The WC guides do not like a fly to be too "bushy" when the tide is moving briskly either up or down. They want a fly that sinks fast and hugs the bottom. The guides think that many crab flies and heavily dressed shrimp flies, can be lifted by the tide rubbing against the bottom of the flat. As such, the fly hovers inches off the bottom thus acting unnaturally. Put another way, a "bushy" fly can hover (even if it is heavy) by the action of the tide against the bottom. So always check your fly to make sure it’s getting down fast enough (and stays down) given water depth AND tide velocity.  Lesson 152 was given by Ezra Thomas on Day 2.

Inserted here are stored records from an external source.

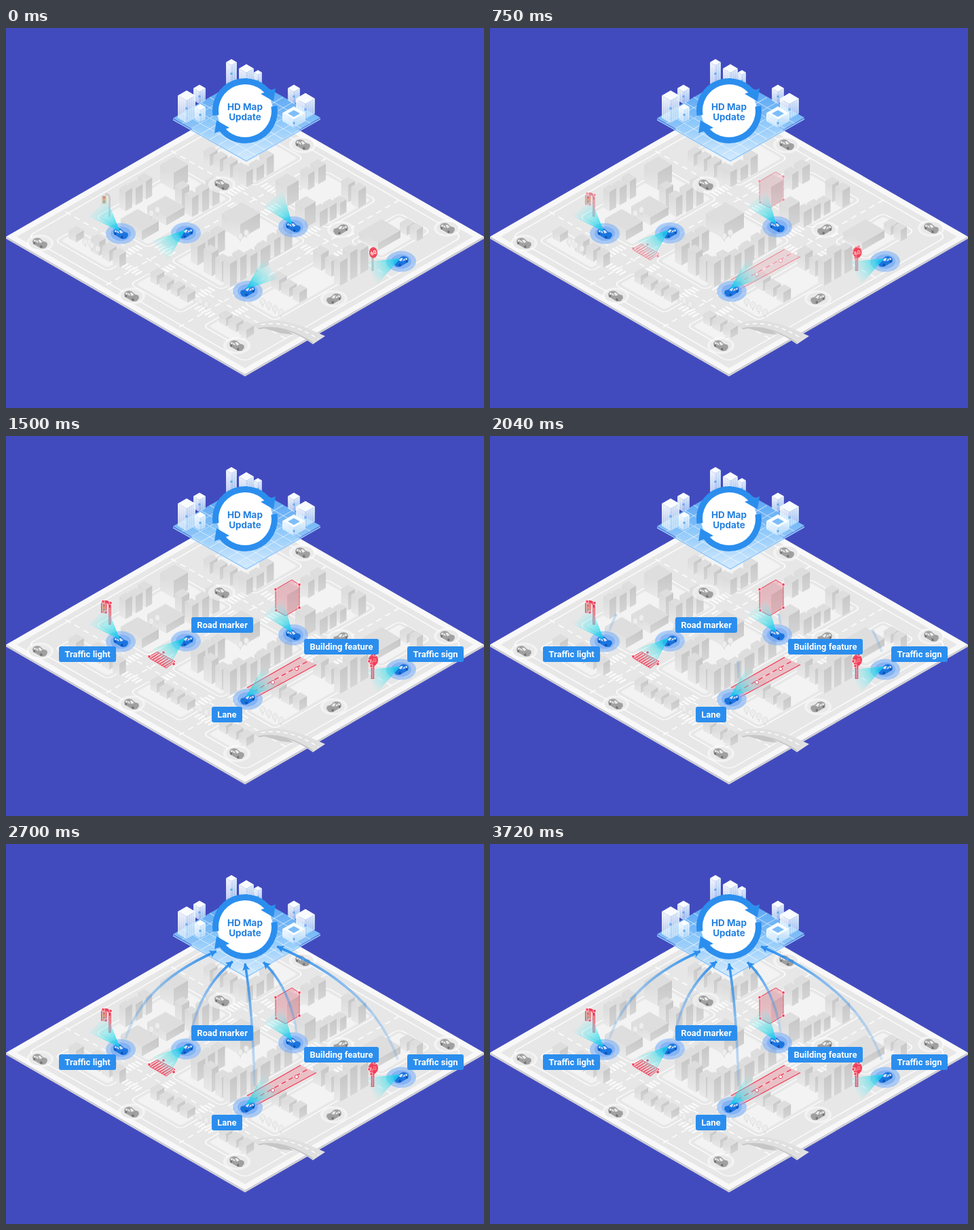
Recreate the animation shown at these times as an HTML page. Size 704x560 px, loop 3750 ms.

```html
<!DOCTYPE html>
<html lang="en">
<head>
<meta charset="utf-8">
<title>HD Map Update</title>
<style>
html, body { margin: 0; width: 100%; height: 100%; overflow: hidden; background: #424bbe; }
svg { display: block; width: 100%; height: 100%; }
.label { font: 600 13px Roboto, sans-serif; fill: #fff; text-anchor: middle; }
.title { font: 700 13.5px Inter, sans-serif; fill: #2580e0; text-anchor: middle; }
.limit { font: 700 8px Roboto, sans-serif; fill: #fff; text-anchor: middle; }
</style>
</head>
<body>
<svg id="stage" viewBox="0 0 704 560" xmlns="http://www.w3.org/2000/svg"></svg>
<script>
const LOOP = 3750;
const RED = '#f23a55';
const BLUE = '#2b8eee';
const ISO = 203 / 352;
const CONCRETE = ['#dedede', 'url(#left)', 'url(#right)'];
const GLASS = ['#f8fcff', 'url(#glassLeft)', 'url(#glassRight)'];
const UP = -1, DOWN = 1;

// Each sensing car: place, facing, view angle, upload curve and what it reports
const sensors = [
  { x: 169, y: 303, face: -1, view: 227, from: [176, 287], to: [310, 158], text: 'Traffic light', box: [78, 310, 84] },
  { x: 265, y: 302, face: 1, view: 140, from: [271, 287], to: [334, 173], text: 'Road marker', box: [273, 267, 91] },
  { x: 423, y: 293, face: -1, view: 233, from: [428, 278], to: [379, 174], text: 'Building feature', box: [439, 299, 110] },
  { x: 582, y: 344, face: 1, view: 153, from: [577, 318], to: [399, 151], text: 'Traffic sign', box: [591, 310, 83] },
  { x: 356, y: 388, face: 1, view: -39, from: [366, 357], to: [352, 176], text: 'Lane', box: [303, 399, 45] }
];

let seed = 7;
const random = (min, max) => {
  seed = (seed * 16807) % 2147483647;
  return min + (max - min) * seed / 2147483647;
};
const times = (n, fn) => Array.from({ length: n }, (_, i) => fn(i));
const draw = list => list.join('');
const polar = (r, deg) => [r * Math.cos(deg * Math.PI / 180), r * Math.sin(deg * Math.PI / 180)];

const poly = (points, attrs) => `<polygon points="${points}" ${attrs}/>`;
const path = (d, attrs) => `<path d="${d}" ${attrs}/>`;
const rect = (x, y, w, h, attrs) => `<rect x="${x}" y="${y}" width="${w}" height="${h}" ${attrs}/>`;
const oval = (x, y, rx, ry, attrs) => `<ellipse cx="${x}" cy="${y}" rx="${rx}" ry="${ry}" ${attrs}/>`;
const stop = (at, color, alpha = 1) => `<stop offset="${at}" stop-color="${color}" stop-opacity="${alpha}"/>`;
const fade = (id, ...list) => `<linearGradient id="${id}" x2="0" y2="1">${draw(list)}</linearGradient>`;

// Box given by its front bottom corner, left depth, right depth and height
function box(x, y, w, d, h, [top, left, right] = CONCRETE) {
  const l = y - w * ISO, r = y - d * ISO;
  return poly([x, y, x - w, l, x - w, l - h, x, y - h], `fill="${left}"`) +
    poly([x, y, x + d, r, x + d, r - h, x, y - h], `fill="${right}"`) +
    poly([x, y - h, x - w, l - h, x - w + d, l - d * ISO - h, x + d, r - h], `fill="${top}"`);
}

// Streets and blocks on a flat 400 x 400 square, tilted into place
function ground() {
  const line = 'fill="none" stroke="#fafafa" stroke-width="1.8"';
  const dash = `${line} stroke-dasharray="8 7"`;
  const zebra = 'fill="none" stroke="#fafafa" stroke-width="11" stroke-dasharray="3 2.6"';
  const spans = [[52, 130], [178, 252], [300, 342]];
  const rows = [[40, 64], [108, 240], [286, 358]];
  let s = rect(0, 0, 400, 400, 'fill="#f8f8f8"') + rect(9, 9, 382, 382, 'fill="#e7e7e7"') +
    rect(18, 18, 364, 364, `rx="10" ${line}`);
  for (const [a, a1] of spans) for (const [b, b1] of rows) {
    s += rect(a - 5, b - 5, a1 - a + 10, b1 - b + 10, `rx="7" ${line}`) +
      rect(a, b, a1 - a, b1 - b, 'rx="4" fill="#f3f3f3"');
  }
  for (const a of [154, 276]) for (const b of [86, 263]) {
    s += path(`M${a},14V386M14,${b}H386`, dash);
    for (const side of [-28, 28]) {
      s += path(`M${a - 14},${b + side}h28M${a + side},${b - 14}v28`, zebra);
    }
  }
  return `<g transform="matrix(.88 .5075 .88 -.5075 0 307.5)">${s}</g>`;
}

function buildings() {
  const all = [];
  const add = (...b) => all.push(b);
  // Houses of similar size side by side along a street
  const row = (x, y, n, way, height) => times(n, i =>
    add(x + 15 * i, y + 15 * ISO * way * i, random(9, 12), random(9, 12), height * random(.85, 1.15)));

  add(247, 239, 20, 21, 26);
  add(236, 291, 28, 27, 12);
  add(200, 313, 31, 25, 14);
  add(345, 311, 27, 29, 22);
  add(414, 263, 17, 17, 29);
  add(440, 295, 14, 16, 30);
  add(548, 328, 28, 33, 11);

  row(300, 204, 4, DOWN, 19);
  row(354, 235, 3, UP, 23);
  row(445, 239, 2, UP, 23);
  row(462, 294, 3, UP, 20);
  row(504, 257, 2, DOWN, 23);
  row(176, 270, 3, UP, 28);
  row(259, 270, 2, DOWN, 29);
  row(289, 272, 2, UP, 32);
  row(282, 350, 3, UP, 28);
  row(303, 366, 2, DOWN, 32);
  row(330, 382, 4, UP, 32);
  row(380, 347, 3, UP, 23);
  row(464, 358, 2, DOWN, 26);
  row(492, 380, 3, UP, 38);
  row(590, 306, 2, DOWN, 15);

  row(103, 316, 1, UP, 13);
  row(137, 336, 3, DOWN, 18);
  row(222, 379, 4, DOWN, 13);
  row(402, 388, 3, DOWN, 14);
  row(324, 440, 3, DOWN, 13);
  return draw(all.sort((p, q) => p[1] - q[1]).map(b => box(...b)));
}

const trees = (x, y, n, way) => draw(times(n, i => {
  const tx = x + 9 * i, ty = y + 9 * ISO * way * i;
  return path(`M${tx},${ty + 6}v-5`, 'stroke="#d0d0d0"') + oval(tx, ty - 2, 3.8, 4.8, 'fill="#ededed" stroke="#dadada" stroke-width=".8"');
}));

const car = (x, y, face, color, dark) => `<g transform="translate(${x} ${y}) scale(${face * .92} .88)">` +
  path('M-12,3 L-11,-1 L-5,-3 L0,-8 Q6,-10 10,-7 L12,-3 L11,1 L0,8 Q-5,10 -9,8Z', `fill="${color}"`) +
  path('M-4,-2 L0,-6 L3,-5 L0,0Z M2,0 L4,-4 L6,-5 L6,-2Z M7,-2 L7,-6 L9,-6 L10,-3Z', 'fill="#fff" opacity=".8"') +
  oval(-2, 6, 1.8, 2.4, `fill="${dark}"`) + oval(9, 0, 1.5, 2.2, `fill="${dark}"`) + '</g>';

const parked = ([x, y, face = -1]) => oval(x, y, 20, 12.5, 'fill="#fff" opacity=".5"') +
  oval(x, y, 16, 9.5, 'fill="#e9e9e9"') + car(x, y, face, '#a0a0a0', '#747474');
const active = ({ x, y, face }) => oval(x, y, 22, 15.5, 'fill="#7db2fb" opacity=".6"') +
  oval(x, y, 15, 10.5, 'fill="#639ff5" opacity=".5"') + car(x, y, face, '#1b74de', '#0f52b0');

function cone({ x, y, view }) {
  const ends = [-21, 21].map(side => polar(50, view + side));
  const [p, q] = ends;
  return `<g transform="translate(${x - 2} ${y - 4})">` + poly([0, 0, ...p, ...q], 'fill="url(#beam)"') +
    path(`M${p}L0,0L${q}`, 'fill="none" stroke="url(#beam)"') + '</g>';
}

function city() {
  const street = 'stroke="#fff" stroke-width="1.2" opacity=".45"';
  let s = poly('246,134 354,195 463,133 463,135 354,197 246,136', 'fill="#8fcaff"') +
    poly('246,133 354,71 463,132 354,195', 'fill="url(#plate)"');
  for (let k = 13.5; k < 100; k += 13.5) {
    s += path(`M${246 + k},${133 - k * ISO}l108,62M${246 + k},${133 + k * ISO}l108,-62`, street);
  }
  const tower = (x, y, w, h) => {
    let lines = '';
    for (let k = 3; k < w; k += 3) lines += `M${x - k},${y - k * ISO}v${-h}M${x + k},${y - k * ISO}v${-h}`;
    s += box(x, y, w, w, h, GLASS) + path(lines, 'stroke="#fff" stroke-width=".8" opacity=".6"') +
      rect(x - 1.5, y - h * .7, 3, 3, 'fill="#5cacf6"');
  };
  tower(332, 91, 8, 36);
  tower(354, 92, 11, 26);
  tower(371, 94, 6, 25);
  tower(285, 112, 9, 18);
  tower(266, 140, 13, 33);
  tower(286, 139, 8, 18);
  tower(424, 112, 9, 18);
  tower(441, 134, 14, 22);
  tower(424, 147, 17, 12);
  return s + poly('415,126 424,121 433,126 424,131', 'fill="#7cbef8"');
}

const stroke = (color, width) => `fill="none" stroke="${color}" stroke-width="${width}"`;

function highlights() {
  const line = stroke(RED, 1.4);
  const tint = `fill="${RED}" fill-opacity=".22" stroke="${RED}"`;
  const dots = (...list) => draw(list.map(([x, y]) => rect(x - 2, y - 2, 4, 4, `fill="${RED}" stroke="#fff" stroke-width=".7"`)));
  const stripes = draw(times(7, i => `M${212.4 + i * 3.4},${328 + i * 2}l13,-8`));
  const lane = poly('355,371 434,326 457,337 368,385', `fill="${RED}" fill-opacity=".22"`) +
    path('M355,371L434,326M368,385L457,337', line) +
    path('M364,377L444,332', `${line} stroke-dasharray="7 5"`) +
    draw([[393, 363], [428, 343]].map(p => oval(...p, 2.6, 2.6, `fill="#fff" stroke="${RED}"`)));
  const marker = poly('209,326 223,318 249,332 236,342', tint) + path(stripes, line) + dots([211, 325], [232, 319], [247, 336]);
  const wall = poly('397,226 421,212 432,219 432,253 412,265 397,257', tint) +
    dots([397, 226], [432, 219], [432, 253], [398, 257]);
  const light = path('M153,278V252Q153,243 145,244', stroke(RED, 3.4)) + path('M153,277V253', stroke('#ffb1bb', 1.2)) +
    rect(140.5, 246, 7.5, 14, tint) + dots([143, 244], [154, 246], [147, 260]);
  const sign = path('M540,338V358', stroke(RED, 4.6)) + path('M540,341V357', stroke('#ff9daa', 1.4)) +
    oval(541, 330, 6.5, 8, `fill="${RED}" fill-opacity=".6" stroke="${RED}"`) + dots([543, 322], [535, 332], [538, 339]);
  return lane + marker + wall + light + sign;
}

const roadside = () => path('M152.5,278V250Q152,244 146,245', stroke('#c9c9c9', 2.6)) +
  rect(141.5, 247, 6, 12, 'fill="#c8b9ac"') +
  draw(['#e06a5f', '#e0b45f', '#86b27f'].map((c, i) => oval(144.5, 250 + 3 * i, 1.3, 1.3, `fill="${c}"`))) +
  path('M540,337V358', stroke('#bcbcbc', 3)) + oval(541, 331, 6, 8, 'fill="#ee4a5c"') +
  '<text class="limit" x="541" y="334" transform="rotate(-20 541 331)">60</text>';

const ramp = () => path('M372,440C392,436 408,441 424,452L405,450Z', 'fill="#c6c6c6"') +
  path('M362,437C395,426 420,430 470,454L452,466C424,446 400,438 372,444Z', 'fill="#e0e0e0"') +
  path('M372,443C400,438 424,446 452,464', stroke('#c6c6c6', 2)) +
  path('M376,437C405,432 430,440 460,458', stroke('#fff', 1.4) + ' stroke-dasharray="6 5"');

const label = ({ text, box: [x, y, w] }) => rect(x, y, w, 23, `rx="3" fill="${BLUE}"`) +
  `<text class="label" x="${x + w / 2}" y="${y + 16}">${text}</text>`;

// Curve from a car to the city, uncovered by its mask
function upload({ from: [x, y], to: [x1, y1] }, i) {
  const cx = x + .2 * (x1 - x), cy = y + .64 * (y1 - y);
  const d = `M${x},${y}Q${cx},${cy} ${x1},${y1}`;
  const turn = Math.atan2(y1 - cy, x1 - cx) * 180 / Math.PI;
  return `<linearGradient id="up${i}" gradientUnits="userSpaceOnUse" x1="${x}" y1="${y}" x2="${x1}" y2="${y1}">` +
    stop(0, BLUE, .15) + stop(.5, BLUE, .46) + stop(1, BLUE) + '</linearGradient>' +
    `<mask id="mask${i}" maskUnits="userSpaceOnUse" x="0" y="0" width="704" height="560">` +
    path(d, `class="reveal" pathLength="1" ${stroke('#fff', 18)}`) + '</mask>' +
    `<g mask="url(#mask${i})">` + path(d, stroke(`url(#up${i})`, 3.6)) +
    path('M0,0L-10,-5.5L-8,0L-10,5.5Z', `fill="${BLUE}" transform="translate(${x1} ${y1}) rotate(${turn})"`) + '</g>';
}

function ring() {
  const half = path(`M${polar(43.5, -9)}A43.5,43.5 0 0 1 ${polar(43.5, 148)}`, stroke(BLUE, 9)) +
    poly('-42,14 -23,25 -45,33', `fill="${BLUE}"`);
  return half + `<g transform="rotate(180)">${half}</g>`;
}

const parking = [[437, 172], [318, 231], [50, 317], [185, 395], [340, 468], [483, 399, 1], [493, 297, 1], [650, 295]];
const stage = document.getElementById('stage');
stage.innerHTML = '<defs>' +
  fade('left', stop(0, '#dadada'), stop(1, '#eaeaea')) +
  fade('right', stop(0, '#c6c6c6'), stop(1, '#d6d6d6')) +
  fade('glassLeft', stop(0, '#f6fbff', .95), stop(1, '#d2e9fd', .7)) +
  fade('glassRight', stop(0, '#dfeefc', .95), stop(1, '#b4dafb', .7)) +
  fade('plate', stop(0, '#4fa2f5', .95), stop(.5, '#7fc2fa', .95), stop(1, '#d3eafe', .93)) +
  '<radialGradient id="beam" gradientUnits="userSpaceOnUse" cx="0" cy="0" r="50">' +
  stop(0, '#12c4ea', .95) + stop(.4, '#35dcea', .6) + stop(1, '#8defef', .08) + '</radialGradient></defs>' +
  rect(0, 0, 704, 560, 'fill="#424bbe"') +
  poly('0,307.5 352,510.5 704,307.5 704,310.5 352,513.5 0,310.5', 'fill="#d2d2d2"') +
  ground() + ramp() + buildings() +
  trees(214, 275, 2, UP) + trees(117, 317, 3, DOWN) + trees(345, 309, 2, UP) + trees(378, 405, 4, DOWN) + trees(286, 404, 2, DOWN) +
  draw(parking.map(parked)) + roadside() +
  `<g id="found">${highlights()}</g>` +
  draw(sensors.map(active)) + draw(sensors.map(cone)) +
  city() + draw(sensors.map(upload)) +
  oval(352, 122, 41, 41, 'fill="#fff"') + `<g id="ring">${ring()}</g>` +
  '<text class="title" x="352" y="121">HD Map</text><text class="title" x="352" y="135.5">Update</text>' +
  `<g id="labels">${draw(sensors.map(label))}</g>`;

const [found, labels, wheel] = ['found', 'labels', 'ring'].map(id => document.getElementById(id));
const reveals = stage.querySelectorAll('.reveal');

const span = (t, from, to) => Math.min(1, Math.max(0, (t - from) / (to - from)));
const sine = k => .5 - .5 * Math.cos(Math.PI * k);

function update(t) {
  // Three fades: in, out, in
  found.setAttribute('opacity', sine(3 * span(t, 0, 900)));

  const show = span(t, 1200, 1500);
  labels.setAttribute('opacity', show);
  labels.setAttribute('transform', `translate(${14 * (1 - show) ** 2} 0)`);

  const sent = sine(span(t, 1830, 2700));
  for (const r of reveals) {
    r.setAttribute('stroke-dasharray', `${sent} 2`);
    r.setAttribute('visibility', sent > 0 ? 'visible' : 'hidden');
  }

  const turn = 360 * sine(span(t, 2850, 3720));
  wheel.setAttribute('transform', `translate(352 122) rotate(${turn})`);
}

const start = performance.now();
function tick() {
  update((performance.now() - start) % LOOP);
  requestAnimationFrame(tick);
}
update(0);
requestAnimationFrame(tick);
</script>
</body>
</html>
```
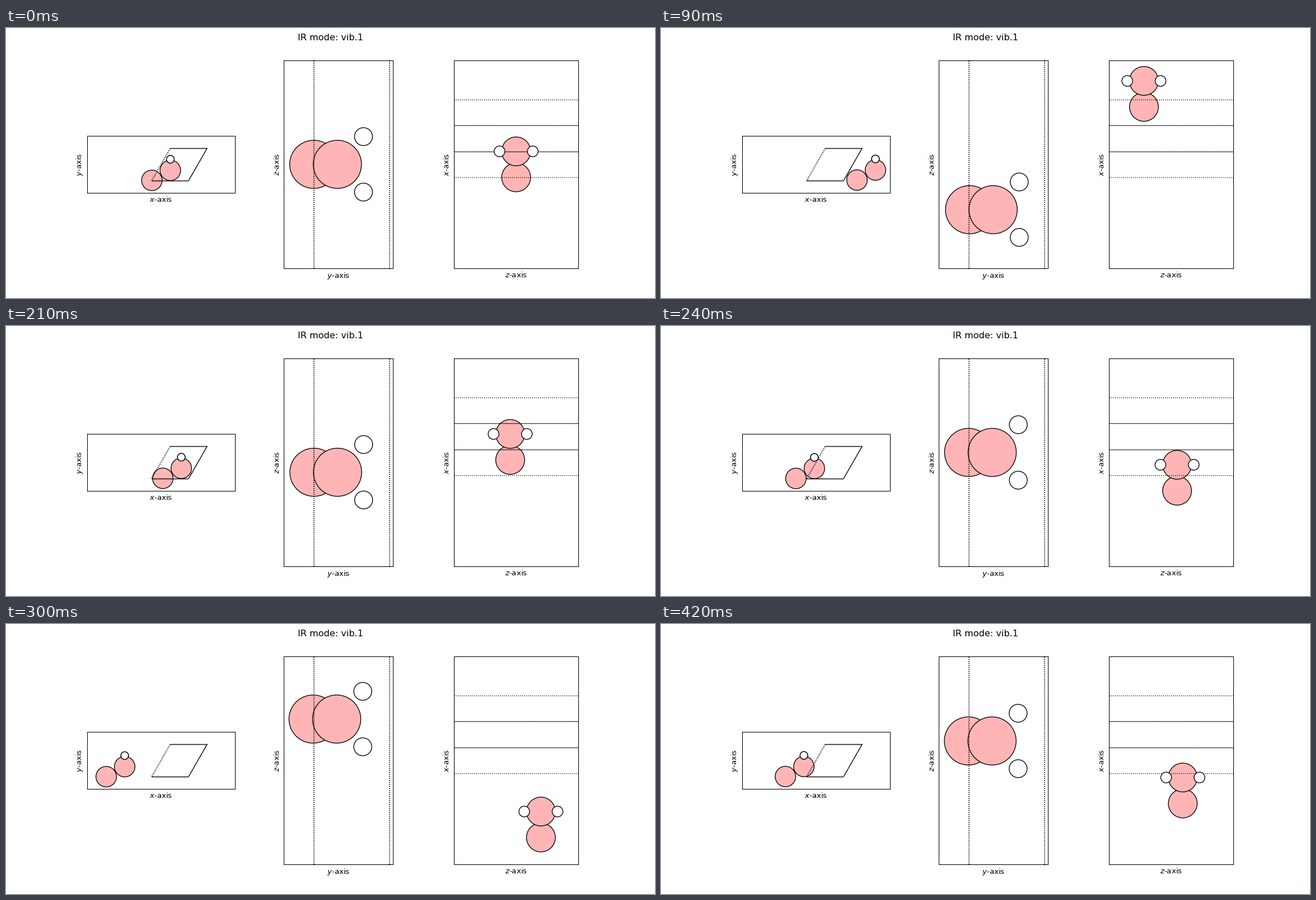
Animation, 1159 px wide and 483 px high, one loop 0.45 s. Source, as a matplotlib script:

```python
import numpy as np
import matplotlib.pyplot as plt
from matplotlib.animation import FuncAnimation
from matplotlib.patches import Circle

W, H, DPI = 1159, 483, 96.6
FRAMES = 15
PINK = (1.0, 0.71, 0.71)

# Lengths are in units of the large atom's radius.
ATOMS = [  # x, y, z, radius, colour, zorder
    (0.0, 0.0, 0.0, 1.0, PINK, 2),
    (1.8, 0.977, 0.0, 1.0, PINK, 3),
    (1.8, 2.06, -1.152, 0.372, "white", 5),
    (1.8, 2.06, 1.152, 0.372, "white", 5),
]
MODE = np.array([5.138, 0.034, -1.981])
CELL_A, CELL_SKEW, CELL_H = 3.595, 1.8, 3.147

X_LIM, Z_LIM = (-6.31, 8.11), (-4.32, 4.32)
VIEWS = [  # axes shown across and up, with their limits
    (0, 1, X_LIM, (-1.225, 4.355)),
    (1, 2, (-1.236, 3.294), Z_LIM),
    (2, 0, Z_LIM, X_LIM),
]

plt.rcParams["font.family"] = "DejaVu Sans"
# The small margin keeps rounding from losing a pixel.
fig, axes = plt.subplots(1, 3, dpi=DPI, facecolor="white",
                         figsize=((W + 0.01) / DPI, (H + 0.01) / DPI))
fig.suptitle("IR mode: vib.1", size=12)


def dotted(ax, p, q, lw=1.0, phase=0.0):
    dots = (phase / lw, (1 / lw, 1.65 / lw))
    ax.plot([p[0], q[0]], [p[1], q[1]], color="black", lw=lw,
            ls=dots, dash_capstyle="butt", zorder=4)


def dense(ax, p, q):
    dotted(ax, p, q)
    dotted(ax, p, q, phase=1.3)


def cell_top(ax):
    p0, p1 = (0, 0), (CELL_A, 0)
    p2, p3 = (CELL_A + CELL_SKEW, CELL_H), (CELL_SKEW, CELL_H)
    for _ in range(2):  # lower and upper face coincide
        dotted(ax, p0, p3)
        for p, q in ((p0, p1), (p1, p2), (p3, p2)):
            dense(ax, p, q)


def cell_side(ax):
    for y in (0, CELL_H):
        dotted(ax, (y, Z_LIM[0]), (y, Z_LIM[1]), lw=1.5)


def cell_front(ax):
    for i in range(4):
        x = i * CELL_A / 2
        line = dense if i in (1, 2) else dotted
        line(ax, (Z_LIM[1], x), (Z_LIM[0], x))


balls = []
for ax, view, draw_cell in zip(axes, VIEWS, (cell_top, cell_side, cell_front)):
    across, up, xlim, ylim = view
    draw_cell(ax)
    for *pos, r, colour, z in ATOMS:
        ball = Circle((0, 0), r, fc=colour, ec="black", lw=1, zorder=z)
        ax.add_patch(ball)
        balls.append((ball, np.array(pos), [across, up]))
    ax.set(xlim=xlim, ylim=ylim, aspect="equal", xticks=[], yticks=[])
    ax.set_xlim(xlim)
    ax.set_ylim(ylim)
    ax.set_xlabel(f"${'xyz'[across]}$-axis")
    ax.set_ylabel(f"${'xyz'[up]}$-axis")


def update(k):
    shift = MODE * np.sin(2 * np.pi * k / FRAMES)
    for ball, pos, shown in balls:
        ball.center = tuple((pos + shift)[shown])
    return [b[0] for b in balls]


anim = FuncAnimation(fig, update, frames=FRAMES, interval=30,
                     repeat=True, repeat_delay=0, blit=False)
plt.show()
```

Take-away from learning Lesson 152
Take-away #2
Take-away #3
Water Cay bones are big. The reward for learning these lessons is big fish often hooked in very shallow water. The fishing around water Cay is some of the coolest you will ever experience. It is rare day that you don't get a shot at a 7-12 lb. bone. What you do with these shots is up to you. Are you a good listener? 

Steve Peskoe listens very well!

As the sun travels across the sky, the day flies by. There are fish seen, fish missed and fish caught. It's all about your percentage. As you get better, your batting average goes up. I think the Water Cay guides have made a pac with the Water Cay fish to constantly push you to become a better angler. You'll walk away from Water Cay a better angler than when you arrived.

Soon it will be the middle of the afternoon and you haven't eaten lunch yet. You've been so engaged in the fishing you haven't felt a bit hungry. But you better eat soon or you'll spoil your appetite for dinner.

As the sun gets lower in the sky, you head home for cocktails, a spectacular sunset and a filling home cooked Bahamian meal of lobster, or conch or baked chicken or snapper.

By the time you finish dinner, it's dark and you're feeling the day's efforts. Maybe you have the energy for a game on TV or the inclination to tie a fly or smoke a cigar. But, soon it's off to bed for a few pages of a good book before sleep and the prospect of getting up tomorrow to do it all again.

Next rain delay!